Source material =>
___
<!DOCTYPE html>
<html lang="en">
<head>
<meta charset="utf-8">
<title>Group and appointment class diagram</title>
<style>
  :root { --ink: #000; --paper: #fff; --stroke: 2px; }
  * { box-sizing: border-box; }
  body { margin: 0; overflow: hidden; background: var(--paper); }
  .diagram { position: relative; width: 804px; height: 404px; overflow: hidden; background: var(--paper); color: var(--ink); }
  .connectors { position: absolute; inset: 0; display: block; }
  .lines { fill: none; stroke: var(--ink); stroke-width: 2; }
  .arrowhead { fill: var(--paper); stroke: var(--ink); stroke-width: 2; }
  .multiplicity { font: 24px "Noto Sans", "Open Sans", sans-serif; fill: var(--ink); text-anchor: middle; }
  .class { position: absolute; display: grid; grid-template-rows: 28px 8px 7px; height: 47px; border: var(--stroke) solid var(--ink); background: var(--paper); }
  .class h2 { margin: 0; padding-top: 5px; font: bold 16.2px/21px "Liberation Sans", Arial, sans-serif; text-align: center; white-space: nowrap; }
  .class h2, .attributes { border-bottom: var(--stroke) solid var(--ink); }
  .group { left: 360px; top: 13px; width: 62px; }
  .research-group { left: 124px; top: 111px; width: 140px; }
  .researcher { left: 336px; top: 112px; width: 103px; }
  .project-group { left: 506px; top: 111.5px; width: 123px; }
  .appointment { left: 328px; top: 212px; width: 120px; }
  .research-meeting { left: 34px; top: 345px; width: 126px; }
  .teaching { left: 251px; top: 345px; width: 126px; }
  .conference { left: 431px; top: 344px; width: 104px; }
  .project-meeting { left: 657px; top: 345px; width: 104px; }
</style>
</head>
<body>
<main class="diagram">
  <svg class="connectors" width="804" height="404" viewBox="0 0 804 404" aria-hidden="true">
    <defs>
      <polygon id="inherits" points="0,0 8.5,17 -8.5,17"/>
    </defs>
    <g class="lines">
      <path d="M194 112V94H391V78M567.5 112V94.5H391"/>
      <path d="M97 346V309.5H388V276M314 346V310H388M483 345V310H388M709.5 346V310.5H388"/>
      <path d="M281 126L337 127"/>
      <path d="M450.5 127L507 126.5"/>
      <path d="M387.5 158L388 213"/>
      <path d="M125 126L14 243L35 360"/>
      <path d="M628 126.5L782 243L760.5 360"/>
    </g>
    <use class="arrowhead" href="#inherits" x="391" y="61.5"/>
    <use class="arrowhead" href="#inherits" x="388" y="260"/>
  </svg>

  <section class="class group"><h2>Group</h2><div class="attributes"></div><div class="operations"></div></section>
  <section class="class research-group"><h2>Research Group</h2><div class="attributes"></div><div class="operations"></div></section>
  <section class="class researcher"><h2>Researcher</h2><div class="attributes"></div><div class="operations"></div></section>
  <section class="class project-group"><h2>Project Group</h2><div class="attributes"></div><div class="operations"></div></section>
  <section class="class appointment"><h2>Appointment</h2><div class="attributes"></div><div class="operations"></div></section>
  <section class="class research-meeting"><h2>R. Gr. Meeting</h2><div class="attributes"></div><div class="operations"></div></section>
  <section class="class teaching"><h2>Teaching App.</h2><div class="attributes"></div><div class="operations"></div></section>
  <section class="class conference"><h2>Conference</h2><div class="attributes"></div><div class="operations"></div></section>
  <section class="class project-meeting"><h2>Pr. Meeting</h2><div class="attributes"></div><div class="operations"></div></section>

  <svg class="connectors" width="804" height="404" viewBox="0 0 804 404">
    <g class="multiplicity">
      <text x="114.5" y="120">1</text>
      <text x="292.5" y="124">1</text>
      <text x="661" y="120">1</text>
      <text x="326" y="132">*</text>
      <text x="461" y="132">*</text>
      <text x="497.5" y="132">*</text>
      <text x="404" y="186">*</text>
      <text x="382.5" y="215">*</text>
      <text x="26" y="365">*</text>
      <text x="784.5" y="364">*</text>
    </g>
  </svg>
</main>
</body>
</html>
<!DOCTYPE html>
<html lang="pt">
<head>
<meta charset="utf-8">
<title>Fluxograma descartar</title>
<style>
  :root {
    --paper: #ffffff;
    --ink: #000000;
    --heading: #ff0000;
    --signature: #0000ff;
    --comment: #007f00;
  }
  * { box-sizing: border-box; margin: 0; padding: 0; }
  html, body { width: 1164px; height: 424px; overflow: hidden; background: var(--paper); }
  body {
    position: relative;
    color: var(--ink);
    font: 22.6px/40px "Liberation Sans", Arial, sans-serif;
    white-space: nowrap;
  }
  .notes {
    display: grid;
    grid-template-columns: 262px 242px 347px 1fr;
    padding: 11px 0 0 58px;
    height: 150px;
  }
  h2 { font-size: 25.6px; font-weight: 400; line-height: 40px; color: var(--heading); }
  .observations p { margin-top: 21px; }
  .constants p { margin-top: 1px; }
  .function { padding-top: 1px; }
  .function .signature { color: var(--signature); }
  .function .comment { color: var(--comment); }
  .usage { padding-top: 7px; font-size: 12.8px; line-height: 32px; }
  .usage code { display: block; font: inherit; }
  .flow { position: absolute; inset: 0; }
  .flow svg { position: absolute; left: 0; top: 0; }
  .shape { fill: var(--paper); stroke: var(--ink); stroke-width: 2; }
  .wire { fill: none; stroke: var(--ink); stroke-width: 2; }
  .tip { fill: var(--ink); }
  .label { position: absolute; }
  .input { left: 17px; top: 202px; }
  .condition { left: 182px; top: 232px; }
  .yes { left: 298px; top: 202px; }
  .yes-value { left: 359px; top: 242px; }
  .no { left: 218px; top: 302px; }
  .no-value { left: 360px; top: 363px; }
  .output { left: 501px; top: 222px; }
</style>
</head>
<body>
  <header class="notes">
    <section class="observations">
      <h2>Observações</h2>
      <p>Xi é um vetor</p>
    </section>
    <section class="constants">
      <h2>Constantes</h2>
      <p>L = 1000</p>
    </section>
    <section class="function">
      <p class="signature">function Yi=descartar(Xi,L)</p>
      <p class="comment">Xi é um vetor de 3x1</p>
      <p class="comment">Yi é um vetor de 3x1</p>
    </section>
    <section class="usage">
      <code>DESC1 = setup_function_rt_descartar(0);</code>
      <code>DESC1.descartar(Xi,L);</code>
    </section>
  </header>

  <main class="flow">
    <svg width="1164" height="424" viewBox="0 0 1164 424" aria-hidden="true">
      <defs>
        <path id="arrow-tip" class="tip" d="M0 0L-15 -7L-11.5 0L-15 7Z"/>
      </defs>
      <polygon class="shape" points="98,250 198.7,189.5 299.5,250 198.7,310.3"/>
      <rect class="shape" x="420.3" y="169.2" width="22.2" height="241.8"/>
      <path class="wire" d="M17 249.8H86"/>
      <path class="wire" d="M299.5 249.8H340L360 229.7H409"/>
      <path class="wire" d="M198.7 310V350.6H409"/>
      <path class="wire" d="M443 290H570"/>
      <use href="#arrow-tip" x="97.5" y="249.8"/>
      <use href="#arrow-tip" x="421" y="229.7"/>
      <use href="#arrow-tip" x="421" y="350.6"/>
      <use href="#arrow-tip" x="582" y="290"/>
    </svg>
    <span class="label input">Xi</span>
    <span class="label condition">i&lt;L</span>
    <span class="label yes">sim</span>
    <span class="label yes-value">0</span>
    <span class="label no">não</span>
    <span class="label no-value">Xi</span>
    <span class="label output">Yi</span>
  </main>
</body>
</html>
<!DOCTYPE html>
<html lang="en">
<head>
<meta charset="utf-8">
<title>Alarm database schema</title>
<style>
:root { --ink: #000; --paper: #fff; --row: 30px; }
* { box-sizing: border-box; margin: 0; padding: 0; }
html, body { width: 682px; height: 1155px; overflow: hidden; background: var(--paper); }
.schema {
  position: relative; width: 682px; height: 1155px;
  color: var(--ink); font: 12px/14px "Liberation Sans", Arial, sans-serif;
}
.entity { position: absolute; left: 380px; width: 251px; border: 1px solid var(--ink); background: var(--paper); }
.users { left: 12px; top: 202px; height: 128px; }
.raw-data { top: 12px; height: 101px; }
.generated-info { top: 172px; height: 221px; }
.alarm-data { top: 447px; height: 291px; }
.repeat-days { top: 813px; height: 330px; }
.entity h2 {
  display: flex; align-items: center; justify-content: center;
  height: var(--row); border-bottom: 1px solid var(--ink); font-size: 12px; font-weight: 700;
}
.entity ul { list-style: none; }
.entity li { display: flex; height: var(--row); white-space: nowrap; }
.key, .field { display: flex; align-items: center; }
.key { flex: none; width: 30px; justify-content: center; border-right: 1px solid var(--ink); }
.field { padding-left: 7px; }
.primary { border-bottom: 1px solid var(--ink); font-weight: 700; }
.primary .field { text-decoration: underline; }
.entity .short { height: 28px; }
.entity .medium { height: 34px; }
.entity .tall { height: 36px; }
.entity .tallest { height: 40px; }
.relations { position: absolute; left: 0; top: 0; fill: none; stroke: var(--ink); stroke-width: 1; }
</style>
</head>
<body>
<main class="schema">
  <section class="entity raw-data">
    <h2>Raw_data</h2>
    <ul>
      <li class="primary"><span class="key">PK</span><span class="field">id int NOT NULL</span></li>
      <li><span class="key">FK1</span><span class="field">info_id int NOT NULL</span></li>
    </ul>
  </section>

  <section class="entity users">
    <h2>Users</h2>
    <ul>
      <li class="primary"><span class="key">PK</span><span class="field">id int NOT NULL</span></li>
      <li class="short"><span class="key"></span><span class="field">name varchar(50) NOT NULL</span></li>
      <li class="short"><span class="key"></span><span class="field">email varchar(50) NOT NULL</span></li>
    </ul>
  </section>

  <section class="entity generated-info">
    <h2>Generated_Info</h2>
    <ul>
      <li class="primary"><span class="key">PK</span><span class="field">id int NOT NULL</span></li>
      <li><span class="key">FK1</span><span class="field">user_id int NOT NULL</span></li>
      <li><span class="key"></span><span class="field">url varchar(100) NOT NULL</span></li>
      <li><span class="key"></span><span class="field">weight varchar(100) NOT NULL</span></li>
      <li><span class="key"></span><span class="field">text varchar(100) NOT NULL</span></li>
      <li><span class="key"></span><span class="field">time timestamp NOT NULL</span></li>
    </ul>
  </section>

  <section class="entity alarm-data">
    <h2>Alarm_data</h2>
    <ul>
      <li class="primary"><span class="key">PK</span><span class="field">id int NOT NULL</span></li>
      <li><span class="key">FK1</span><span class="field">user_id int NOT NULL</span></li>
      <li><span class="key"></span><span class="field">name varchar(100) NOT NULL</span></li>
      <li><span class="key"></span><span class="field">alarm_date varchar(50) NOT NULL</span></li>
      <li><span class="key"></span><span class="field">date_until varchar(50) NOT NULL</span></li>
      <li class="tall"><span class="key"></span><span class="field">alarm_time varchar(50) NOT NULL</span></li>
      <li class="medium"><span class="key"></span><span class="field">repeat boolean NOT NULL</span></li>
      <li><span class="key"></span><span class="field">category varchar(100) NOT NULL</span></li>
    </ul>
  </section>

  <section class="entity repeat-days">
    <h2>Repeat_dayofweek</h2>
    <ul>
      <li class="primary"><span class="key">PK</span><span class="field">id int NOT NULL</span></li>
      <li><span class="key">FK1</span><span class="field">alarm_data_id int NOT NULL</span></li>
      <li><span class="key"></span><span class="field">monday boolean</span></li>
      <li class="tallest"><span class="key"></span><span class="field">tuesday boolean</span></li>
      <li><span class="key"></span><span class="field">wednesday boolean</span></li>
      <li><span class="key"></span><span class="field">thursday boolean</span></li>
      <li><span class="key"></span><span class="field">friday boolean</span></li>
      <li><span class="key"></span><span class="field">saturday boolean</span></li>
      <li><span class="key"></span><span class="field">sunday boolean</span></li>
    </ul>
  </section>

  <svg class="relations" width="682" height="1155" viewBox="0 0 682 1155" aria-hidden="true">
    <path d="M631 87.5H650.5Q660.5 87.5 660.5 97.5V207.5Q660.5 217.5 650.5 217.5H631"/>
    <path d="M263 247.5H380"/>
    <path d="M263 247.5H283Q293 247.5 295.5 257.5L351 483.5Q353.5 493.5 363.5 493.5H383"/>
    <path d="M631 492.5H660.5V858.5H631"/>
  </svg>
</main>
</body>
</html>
___
Exercise goal => All the lines that hold the word "input" must appear in the answer, copied from the records.

Your response =>
  .input { left: 17px; top: 202px; }
    <span class="label input">Xi</span>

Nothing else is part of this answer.